**The input:**
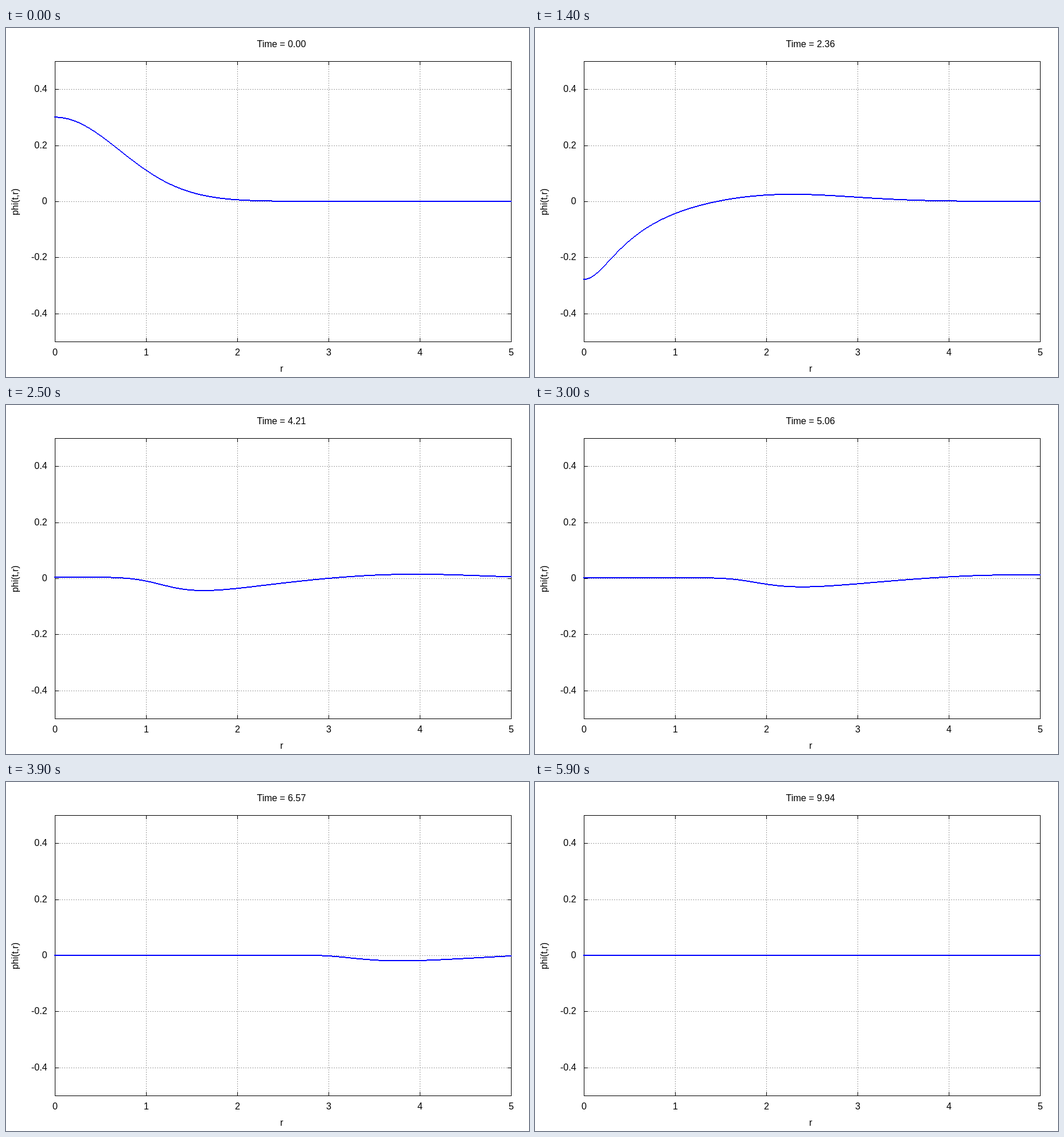
Write an HTML page with a canvas that moves like this. It is 900 by 600 pixels and loops after 6000 ms.

```html
<!DOCTYPE html>
<html lang="en">
<head>
<meta charset="utf-8">
<title>Scalar pulse</title>
<style>
  html, body { margin: 0; width: 100%; height: 100%; overflow: hidden; background: #fff; }
  canvas { display: block; }
</style>
</head>
<body>
<canvas id="plot" width="900" height="600"></canvas>
<script>
// Self-gravitating spherical scalar field in polar-areal coordinates.
const N = 1000, DR = 0.01;
const FRAMES = 60, FRAME_MS = 100, FRAME_T = 0.168505, SUBSTEPS = 34;
const VISIBLE = 510;

const mass = new Float64Array(N + 1);
const source = new Float64Array(N);

// y holds phi in its first half and the momentum Pi in its second half.
function rates(y, out) {
  let left = 0;
  for (let i = 0; i < N; i++) {
    const r = (i + 0.5) * DR;
    const right = i < N - 1 ? (y[i + 1] - y[i]) / DR : 0;
    const slope = (left + right) / 2, pi = y[N + i];
    const k = 2 * Math.PI * r * DR * (slope * slope + pi * pi);
    source[i] = k;
    mass[i + 1] = (mass[i] * (1 - k) + k * r) / (1 + k);
    left = right;
  }
  let outerE = 1, outerFlux = 0;
  for (let i = N - 1; i >= 0; i--) {
    const e = outerE * Math.exp(-2 * source[i]);
    const r = (i + 0.5) * DR;
    const speed = (e + outerE) / 2 * (1 - (mass[i] + mass[i + 1]) / r);
    const flux = i ? i * i * e * (1 - 2 * mass[i] / (i * DR)) * (y[i] - y[i - 1]) : 0;
    out[i] = speed * y[N + i];
    out[N + i] = 3 * (outerFlux - flux) / (DR * DR * (3 * i * (i + 1) + 1));
    outerE = e;
    outerFlux = flux;
  }
}

function evolve() {
  const make = () => new Float64Array(2 * N);
  const y = make(), trial = make(), sum = make(), k = make();
  const h = FRAME_T / SUBSTEPS;
  const weight = [1, 2, 2, 1], reach = [0.5, 0.5, 1, 0];
  for (let i = 0; i < N; i++) y[i] = 0.3 * Math.exp(-(((i + 0.5) * DR) ** 2));

  const curves = [y.slice(0, VISIBLE)];
  while (curves.length < FRAMES) {
    for (let s = 0; s < SUBSTEPS; s++) {
      trial.set(y);
      sum.fill(0);
      for (let stage = 0; stage < 4; stage++) {
        rates(trial, k);
        const w = weight[stage], a = reach[stage] * h;
        for (let j = 0; j < 2 * N; j++) {
          sum[j] += w * k[j];
          trial[j] = y[j] + a * k[j];
        }
      }
      for (let j = 0; j < 2 * N; j++) y[j] += h / 6 * sum[j];
    }
    curves.push(y.slice(0, VISIBLE));
  }
  return curves;
}

const LEFT = 84, RIGHT = 869, TOP = 57, BOTTOM = 539;
const xOf = r => Math.round(LEFT + 157 * r);
const yOf = v => Math.round(298 - 482 * v);
const ctx = document.getElementById("plot").getContext("2d");

function rect(x, y, w, h, color) {
  ctx.fillStyle = color;
  ctx.fillRect(x, y, w, h);
}

function text(str, x, y, align) {
  ctx.fillStyle = "#000";
  ctx.textAlign = align;
  ctx.fillText(str, x, y);
}

function drawAxes() {
  const gray = "#a0a0a0", black = "#000";
  const values = [-0.4, -0.2, 0, 0.2, 0.4];
  for (const v of values) {
    for (let x = LEFT; x < RIGHT; x += 4) rect(x, yOf(v), 2, 1, gray);
  }
  for (let r = 1; r < 5; r++) {
    for (let y = BOTTOM; y > TOP; y -= 4) rect(xOf(r), y - 1, 1, 2, gray);
  }
  for (const v of values) {
    const y = yOf(v);
    rect(LEFT, y, 7, 1, black);
    rect(RIGHT - 6, y, 7, 1, black);
    text(String(v), 71, y + 5, "right");
  }
  for (let r = 0; r <= 5; r++) {
    const x = xOf(r);
    rect(x, TOP, 1, 7, black);
    rect(x, BOTTOM - 6, 1, 7, black);
    text(String(r), x + 0.5, 563, "center");
  }
  rect(LEFT, TOP, RIGHT - LEFT + 1, 1, black);
  rect(LEFT, BOTTOM, RIGHT - LEFT + 1, 1, black);
  rect(LEFT, TOP, 1, BOTTOM - TOP + 1, black);
  rect(RIGHT, TOP, 1, BOTTOM - TOP + 1, black);

  text("r", 474.5, 591, "center");
  ctx.save();
  ctx.translate(21, 299);
  ctx.rotate(-Math.PI / 2);
  text("phi(t,r)", 0, 0, "center");
  ctx.restore();
}

function drawCurve(phi) {
  let last = null;
  for (let x = LEFT - 1; x <= RIGHT; x++) {
    const u = Math.max(0, (x - LEFT) / 157 / DR - 0.5), i = Math.floor(u);
    const y = yOf(phi[i] + (u - i) * (phi[i + 1] - phi[i]));
    // Close the gap to the previous column where the curve is steep.
    let top = y, end = y;
    if (last !== null && last < y - 1) top = last + 1;
    if (last !== null && last > y + 1) end = last - 1;
    rect(x, top - 1, 1, end - top + 2, "#00f");
    last = y;
  }
}

const curves = evolve();

function draw(n) {
  rect(0, 0, 900, 600, "#fff");
  ctx.font = '16px "Liberation Sans", Arial, sans-serif';
  drawAxes();
  text("Time = " + (n * FRAME_T).toFixed(2), 431.7, 33, "left");
  drawCurve(curves[n]);
}

let start = null, shown = 0;
draw(0);

function tick(now) {
  if (start === null) start = now;
  const n = Math.floor((now - start) / FRAME_MS) % FRAMES;
  if (n !== shown) draw(shown = n);
  requestAnimationFrame(tick);
}
requestAnimationFrame(tick);
</script>
</body>
</html>
```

**Your assignment:** Write out the data word for word. Any picture is to be skipped.

**Completed exercise:**
Write an HTML page with a canvas that moves like this. It is 900 by 600 pixels and loops after 6000 ms.

```html
<!DOCTYPE html>
<html lang="en">
<head>
<meta charset="utf-8">
<title>Scalar pulse</title>
<style>
  html, body { margin: 0; width: 100%; height: 100%; overflow: hidden; background: #fff; }
  canvas { display: block; }
</style>
</head>
<body>
<canvas id="plot" width="900" height="600"></canvas>
<script>
// Self-gravitating spherical scalar field in polar-areal coordinates.
const N = 1000, DR = 0.01;
const FRAMES = 60, FRAME_MS = 100, FRAME_T = 0.168505, SUBSTEPS = 34;
const VISIBLE = 510;

const mass = new Float64Array(N + 1);
const source = new Float64Array(N);

// y holds phi in its first half and the momentum Pi in its second half.
function rates(y, out) {
  let left = 0;
  for (let i = 0; i < N; i++) {
    const r = (i + 0.5) * DR;
    const right = i < N - 1 ? (y[i + 1] - y[i]) / DR : 0;
    const slope = (left + right) / 2, pi = y[N + i];
    const k = 2 * Math.PI * r * DR * (slope * slope + pi * pi);
    source[i] = k;
    mass[i + 1] = (mass[i] * (1 - k) + k * r) / (1 + k);
    left = right;
  }
  let outerE = 1, outerFlux = 0;
  for (let i = N - 1; i >= 0; i--) {
    const e = outerE * Math.exp(-2 * source[i]);
    const r = (i + 0.5) * DR;
    const speed = (e + outerE) / 2 * (1 - (mass[i] + mass[i + 1]) / r);
    const flux = i ? i * i * e * (1 - 2 * mass[i] / (i * DR)) * (y[i] - y[i - 1]) : 0;
    out[i] = speed * y[N + i];
    out[N + i] = 3 * (outerFlux - flux) / (DR * DR * (3 * i * (i + 1) + 1));
    outerE = e;
    outerFlux = flux;
  }
}

function evolve() {
  const make = () => new Float64Array(2 * N);
  const y = make(), trial = make(), sum = make(), k = make();
  const h = FRAME_T / SUBSTEPS;
  const weight = [1, 2, 2, 1], reach = [0.5, 0.5, 1, 0];
  for (let i = 0; i < N; i++) y[i] = 0.3 * Math.exp(-(((i + 0.5) * DR) ** 2));

  const curves = [y.slice(0, VISIBLE)];
  while (curves.length < FRAMES) {
    for (let s = 0; s < SUBSTEPS; s++) {
      trial.set(y);
      sum.fill(0);
      for (let stage = 0; stage < 4; stage++) {
        rates(trial, k);
        const w = weight[stage], a = reach[stage] * h;
        for (let j = 0; j < 2 * N; j++) {
          sum[j] += w * k[j];
          trial[j] = y[j] + a * k[j];
        }
      }
      for (let j = 0; j < 2 * N; j++) y[j] += h / 6 * sum[j];
    }
    curves.push(y.slice(0, VISIBLE));
  }
  return curves;
}

const LEFT = 84, RIGHT = 869, TOP = 57, BOTTOM = 539;
const xOf = r => Math.round(LEFT + 157 * r);
const yOf = v => Math.round(298 - 482 * v);
const ctx = document.getElementById("plot").getContext("2d");

function rect(x, y, w, h, color) {
  ctx.fillStyle = color;
  ctx.fillRect(x, y, w, h);
}

function text(str, x, y, align) {
  ctx.fillStyle = "#000";
  ctx.textAlign = align;
  ctx.fillText(str, x, y);
}

function drawAxes() {
  const gray = "#a0a0a0", black = "#000";
  const values = [-0.4, -0.2, 0, 0.2, 0.4];
  for (const v of values) {
    for (let x = LEFT; x < RIGHT; x += 4) rect(x, yOf(v), 2, 1, gray);
  }
  for (let r = 1; r < 5; r++) {
    for (let y = BOTTOM; y > TOP; y -= 4) rect(xOf(r), y - 1, 1, 2, gray);
  }
  for (const v of values) {
    const y = yOf(v);
    rect(LEFT, y, 7, 1, black);
    rect(RIGHT - 6, y, 7, 1, black);
    text(String(v), 71, y + 5, "right");
  }
  for (let r = 0; r <= 5; r++) {
    const x = xOf(r);
    rect(x, TOP, 1, 7, black);
    rect(x, BOTTOM - 6, 1, 7, black);
    text(String(r), x + 0.5, 563, "center");
  }
  rect(LEFT, TOP, RIGHT - LEFT + 1, 1, black);
  rect(LEFT, BOTTOM, RIGHT - LEFT + 1, 1, black);
  rect(LEFT, TOP, 1, BOTTOM - TOP + 1, black);
  rect(RIGHT, TOP, 1, BOTTOM - TOP + 1, black);

  text("r", 474.5, 591, "center");
  ctx.save();
  ctx.translate(21, 299);
  ctx.rotate(-Math.PI / 2);
  text("phi(t,r)", 0, 0, "center");
  ctx.restore();
}

function drawCurve(phi) {
  let last = null;
  for (let x = LEFT - 1; x <= RIGHT; x++) {
    const u = Math.max(0, (x - LEFT) / 157 / DR - 0.5), i = Math.floor(u);
    const y = yOf(phi[i] + (u - i) * (phi[i + 1] - phi[i]));
    // Close the gap to the previous column where the curve is steep.
    let top = y, end = y;
    if (last !== null && last < y - 1) top = last + 1;
    if (last !== null && last > y + 1) end = last - 1;
    rect(x, top - 1, 1, end - top + 2, "#00f");
    last = y;
  }
}

const curves = evolve();

function draw(n) {
  rect(0, 0, 900, 600, "#fff");
  ctx.font = '16px "Liberation Sans", Arial, sans-serif';
  drawAxes();
  text("Time = " + (n * FRAME_T).toFixed(2), 431.7, 33, "left");
  drawCurve(curves[n]);
}

let start = null, shown = 0;
draw(0);

function tick(now) {
  if (start === null) start = now;
  const n = Math.floor((now - start) / FRAME_MS) % FRAMES;
  if (n !== shown) draw(shown = n);
  requestAnimationFrame(tick);
}
requestAnimationFrame(tick);
</script>
</body>
</html>
```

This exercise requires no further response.